Symmetrisches Multiprozessorsystem Ein symmetrisches Multiprozessorsystem (SMP) ist in der Informationstechnologie eine Multiprozessor-Architektur, bei der zwei oder mehr identische Prozessoren einen gemeinsamen Adressraum besitzen. Dies bedeutet, dass jeder Prozessor mit derselben (physikalischen) Adresse dieselbe Speicherzelle oder dasselbe Peripherieregister adressiert. Die meisten Mehrprozessorsysteme heute sind SMP-Architekturen.Massively Parallel Processing (MPP) bezeichnet in der Informatik die Verteilung einer Aufgabe auf mehrere Hauptprozessoren, die jeweils auch über eigenen Arbeitsspeicher verfügen können. Ein Massiv-paralleler Computer ist demnach ein Parallelrechner, der über eine Vielzahl (zum Teil mehrere tausend) unabhängiger Ausführungseinheiten verfügt.The SAS Enterprise Analytics Architecture, which includes SAS High Performance Computing technology, enables organizations to “raise the relevance” in their data. SAS has introduced the concept of an Analytical Data Warehouse (ADW) to sit “along side” the traditional Enterprise Data Warehouse (EDW). The ADW takes the complexity out of the EDW by surfacing only relevant data and INFORMATION to the business users. To draw a parallel . . . we all go to the grocery store. But, do you realize there are two parts to a grocery store? There are the aisles with the bread, milk, cereal, etc. This is part that the CONSUMER sees. And, of course, groceries are organized as the CONSUMER typically shops. The other part is generally behind the wall of the store where items are organized quite differently. Here, items are organized for maximum storage and for quick replenishment of the store shelves. So, the “AISLES” are the ADW, while the part “BEHIND THE WALL” is the EDW. In our world, SAS leverages both the EDW and the ADW, depending upon the nature of the analytical problem, the required data, and the needs of the consumer. Our Information Management capabilities, combined with our advanced analytics, provides the necessary linkages to make this happen. In addition, SAS’ Grid, In-Database, and In-Memory technologiesallow organizations to take large computational problems and distribute the analysis across the appropriate computing resources. This enables IT to “get out of” the “problem solving” business, and “get into” the “information providing” business. We provide the BUSINESS users with INFORMATION, organized in a fashion for consumption, enabling them to solve problemsquickly and confidently.SAS is the only vendor that can drive this High-Performance data-to-delivery process.

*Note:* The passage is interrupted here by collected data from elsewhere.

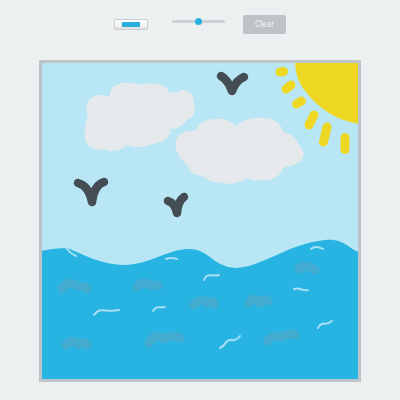
<!DOCTYPE html>
<html lang="en">
<head>
<meta charset="utf-8">
<title>Drawing board</title>
<style>
:root {
  --page: #ecf0f1;
  --frame: #bdc3c7;
  --track: #cdd1d4;
  --accent: #27b0de;
  --sky: #b9e6f4;
  --sea: #28b4e3;
  --swell: #43abcf;
  --foam: #a9dff2;
  --cloud: #e6e9ec;
  --sun: #eed824;
  --bird: #444d54;
}
* { box-sizing: border-box; }
html, body { margin: 0; width: 400px; height: 400px; overflow: hidden; background: var(--page); }
.app { position: relative; width: 400px; height: 400px; background: var(--page); }
.colour-picker {
  position: absolute; left: 114px; top: 19px; width: 34px; height: 11px;
  border: 1px solid #c9cdcf; border-radius: 2px;
  background: linear-gradient(#fff, #f3f3f3 60%, #dedede);
}
.colour-picker span { position: absolute; left: 7px; top: 2px; width: 18px; height: 5px; background: var(--accent); }
.brush-size { position: absolute; left: 172px; top: 20px; width: 53px; height: 3px; border-radius: 2px; background: var(--track); }
.brush-size span { position: absolute; left: 23px; top: -2px; width: 7px; height: 7px; border-radius: 50%; background: var(--accent); }
.clear {
  position: absolute; left: 243px; top: 15px; width: 43px; height: 19px; border-radius: 2px;
  background: var(--frame); color: #f8fafa; text-align: center; text-decoration: none;
  font: 400 8.3px/19px Roboto, sans-serif;
}
.board { position: absolute; left: 0; top: 0; display: block; }
.stroke { fill: none; stroke-linecap: round; stroke-linejoin: round; }
.rays { stroke: var(--sun); stroke-width: 9; }
.birds { stroke: var(--bird); stroke-width: 8.5; }
.swells { stroke: var(--swell); stroke-width: 9; }
.foam { stroke: var(--foam); stroke-width: 2; }
</style>
</head>
<body>
<main class="app">
  <svg class="board" width="400" height="400" viewBox="0 0 400 400" role="img" aria-label="Drawing of a sunny sea with clouds and birds">
    <defs>
      <clipPath id="paper"><rect x="42" y="63" width="316" height="316"/></clipPath>
    </defs>
    <rect x="39" y="60" width="322" height="322" fill="var(--frame)"/>
    <g clip-path="url(#paper)">
      <rect x="42" y="63" width="316" height="316" fill="var(--sky)"/>
      <path id="sun" fill="var(--sun)" d="M295 60C295 74 299 84 306 92C318 108 337 121 360 124V60Z"/>
      <g class="stroke rays">
        <path d="M280 72L283.500 71.500"/>
        <path d="M286 89L291 85"/>
        <path d="M296.500 104L301.500 101"/>
        <path d="M309 125L314 115"/>
        <path d="M323.500 142L327 127"/>
        <path d="M345 149.500V137.500"/>
      </g>
      <g id="clouds" fill="var(--cloud)">
        <path d="M88 116C83 107 88 96 99 95C104 95 108 97 110 96C110 87 116 83 125 83C133 82 138 86 144 84C154 82 166 84 169 92C175 94 178 92 183 90C190 91 194 95 193 101C197 107 195 117 187 120C182 126 177 129 171 129C170 137 164 142 156 143C147 148 136 148 127 145C122 150 111 153 105 149C97 152 86 147 85 138C84 130 86 123 88 116Z"/>
        <path d="M176 140C179 133 188 130 195 131C199 123 206 119 215 119C224 118 231 121 236 126C243 120 253 117 263 118C274 118 282 124 283 132C290 134 297 137 298 144C304 149 306 157 300 161C295 166 288 166 283 168C280 177 271 181 262 180C256 181 251 180 247 178C240 183 231 185 222 183C212 182 205 180 203 175C194 176 188 171 187 164C180 160 174 150 176 140Z"/>
      </g>
      <g class="stroke birds">
        <path d="M221 76Q228 80 232 91Q236 80 244 77"/>
        <path d="M78 183Q89 186 92 202Q94 185 104 182"/>
        <path d="M168 201Q175 203 177 213Q178 201 184 197"/>
      </g>
      <path id="sea" fill="var(--sea)" d="M40 251C52 249 62 247 70 249C86 256 104 265 124 265C148 265 166 250 188 249C208 248 212 266 235 268C263 267 287 244 325 240C345 238 349 250 360 252V381H40Z"/>
      <g class="stroke swells">
        <path d="M62 289C66 281 73 283 76 285C80 288 83 285 87 289"/>
        <path d="M137 287C141 281 147 283 150 285C153 286 155 283 158 286"/>
        <path d="M194 305C198 299 204 300 207 303C210 301 212 301 214 304"/>
        <path d="M249 303C252 297 257 299 260 303C264 298 266 299 268 301"/>
        <path d="M299 269C302 265 308 266 315 270"/>
        <path d="M66 345C70 340 76 341 79 344C82 342 85 342 87 345"/>
        <path d="M149 343C154 334 160 336 164 339C169 336 175 335 180 338"/>
        <path d="M268 341C272 335 279 336 282 337C287 333 292 333 295 335"/>
      </g>
      <g class="stroke foam">
        <path d="M67 249Q71 254 76 256"/>
        <path d="M166 259Q171 257 177 259"/>
        <path d="M204 280C207 272 211 277 219 275"/>
        <path d="M94 315C100 306 105 313 119 310"/>
        <path d="M153 311C157 305 160 308 165 307"/>
        <path d="M220 348C227 345 225 339 231 340Q236 341 240 336"/>
        <path d="M294 289C299 287 302 291 308 290"/>
        <path d="M311 249Q316 245 323 249"/>
        <path d="M318 328C322 320 324 327 332 321"/>
      </g>
    </g>
  </svg>
  <div class="colour-picker"><span></span></div>
  <div class="brush-size"><span></span></div>
  <a class="clear" href="#">Clear</a>
</main>
</body>
</html>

BIG Data ist ein Hype!Das Buzzword wird verschwinden, aber die grossen Datenmengen werden bleiben eCommerceWEB 2.0Die technischen Voraussetzungen für BIG Analytics sind vorhanden SAS High Performance Analytics, überschaubarer finanzieller AufwandBIG Analytics verschafft den entscheidenden Wettbewerbsvorteil – SCHON HEUTE
Der immer größere Datenstrom muss frühzeitig sortiert werden: Manche Daten sollen sofort Ereignisse auslösen, andere Informationen müssen im Vertriebsreporting landen und wieder andere werden für eine spätere Analyse kostengünstig aufgehoben
Klassisches BI stößt hier schnell an Grenzen. Es geht immer mehr um Advanced Analytics mit der wertvolle Muster und Zusammenhänge erkannt werden können. Und das Ganze muss aussage-kräftig visualisiert werden, damit es verständlich bleibt.